A LEADING housing economist has dismissed suggestions that a bubble is emerging as another report shows a rise in the Dublin property market.
Daft.ie has now produced the third report in a week showing a strong rise in the capital city.
It comes after a number of reports have now shown prices surging ahead in the capital, but falling the rest of the country.
In the three months to September, Daft said asking prices for properties were up 7.7pc compared with the same period last year.
The average national asking price is down 1.5pc from the same time last year, and now stands at €170,400
This is a fall of 55pc from the peak.
Last week the Central Statistics Office said prices had surged by 10.6pc in the greater Dublin area, but fell when compared with a year ago outside the capital.
But Daft.ie's Ronan Lyons said this did not signal a bubble was developing.
Mr Lyons, who is also assistant professor of economics at Trinity College, said that such concerns were overstated.
"Ultimately bubbles can only emerge with loose credit, and there are few who would argue that the housing market in Dublin is cursed with easy money."
Mr Lyons said the sharp rise in Dublin prices was due to a lack of properties, not easy credit. He said there was a need for at least 10,000 new homes to be built in the capital alone.
"Not only has Dublin almost no backlog from the bubble years, it is also building next to no new homes. A city of almost half a million households is building only slightly more than 1,000 units a year.
"This is probably one-tenth of the number it needs."
Building new homes would stop prices rising to unaffordable levels, Mr Lyons said.
Earlier this week Myhome.ie said prices were stabilising in cities beyond Dublin and falling in rural areas.

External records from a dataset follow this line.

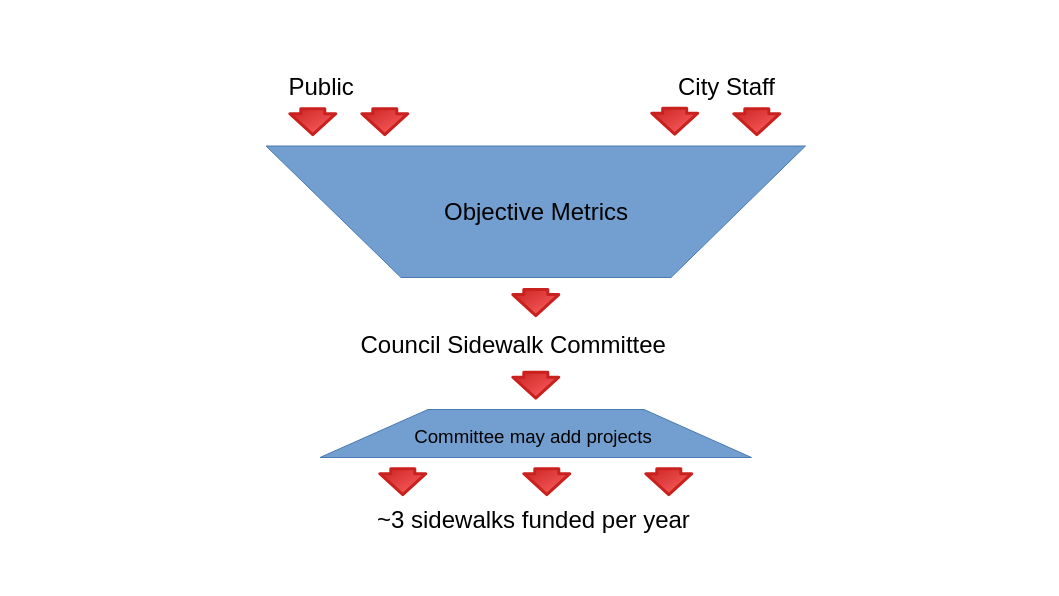
<!DOCTYPE html>
<html lang="en">
<head>
<meta charset="utf-8">
<title>Sidewalk funding process</title>
<style>
:root {
  --paper: #ffffff;
  --ink: #000000;
  --funnel: #729fcf;
  --funnel-line: #4a7ab3;
  --arrow-line: #c9211e;
  --arrow-dark: #d22c2c;
  --arrow-light: #f25454;
}
* { box-sizing: border-box; margin: 0; padding: 0; }
html, body { width: 1059px; height: 596px; overflow: hidden; background: var(--paper); }
.diagram {
  position: relative;
  width: 1059px;
  height: 596px;
  overflow: hidden;
  color: var(--ink);
  font: 24px/28px "Liberation Sans", Arial, sans-serif;
}
.shapes { position: absolute; inset: 0; display: block; }
.funnel { fill: var(--funnel); stroke: var(--funnel-line); stroke-width: 1; }
.arrow { fill: url(#arrow-fill); stroke: var(--arrow-line); stroke-width: 3; stroke-linejoin: round; }
.stop-dark { stop-color: var(--arrow-dark); }
.stop-light { stop-color: var(--arrow-light); }
.label { position: absolute; white-space: nowrap; }
.public { left: 288.5px; top: 73px; }
.staff { left: 678px; top: 73px; }
.metrics { left: 444px; top: 198px; width: 184px; text-align: center; }
.committee { left: 360.5px; top: 331px; }
.additions { left: 413px; top: 423px; width: 240px; text-align: center; font-size: 18.67px; }
.outcome { left: 377px; top: 506px; }
</style>
</head>
<body>
<main class="diagram">
  <svg class="shapes" width="1059" height="596" viewBox="0 0 1059 596" aria-hidden="true">
    <defs>
      <linearGradient id="arrow-fill" x1="0" y1="0" x2="1" y2="1">
        <stop class="stop-dark" offset="0.15"/>
        <stop class="stop-light" offset="0.75"/>
      </linearGradient>
      <polygon id="down-arrow" class="arrow" points="-12,0 12,0 12,5 23,5 0,26 -23,5 -12,5"/>
    </defs>
    <polygon class="funnel" points="266,146 805.5,146 671,277.5 401,277.5"/>
    <polygon class="funnel" points="428,409.5 644,409.5 751.5,457.5 320,457.5"/>
    <g class="inputs">
      <use href="#down-arrow" x="312.8" y="108.7"/>
      <use href="#down-arrow" x="384.8" y="108.7"/>
      <use href="#down-arrow" x="674.7" y="108.2"/>
      <use href="#down-arrow" x="756.8" y="108.7"/>
    </g>
    <g class="review">
      <use href="#down-arrow" x="535.8" y="289.6"/>
      <use href="#down-arrow" x="535.8" y="372.2"/>
    </g>
    <g class="outputs">
      <use href="#down-arrow" x="402.8" y="468.7"/>
      <use href="#down-arrow" x="546.8" y="468.7"/>
      <use href="#down-arrow" x="668.8" y="468.7"/>
    </g>
  </svg>

  <p class="label public">Public</p>
  <p class="label staff">City Staff</p>
  <p class="label metrics">Objective Metrics</p>
  <p class="label committee">Council Sidewalk Committee</p>
  <p class="label additions">Committee may add projects</p>
  <p class="label outcome">~3 sidewalks funded per year</p>
</main>
</body>
</html>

Daft.ie said this was the third quarter in a row that Dublin asking prices had registered year-on-year increases.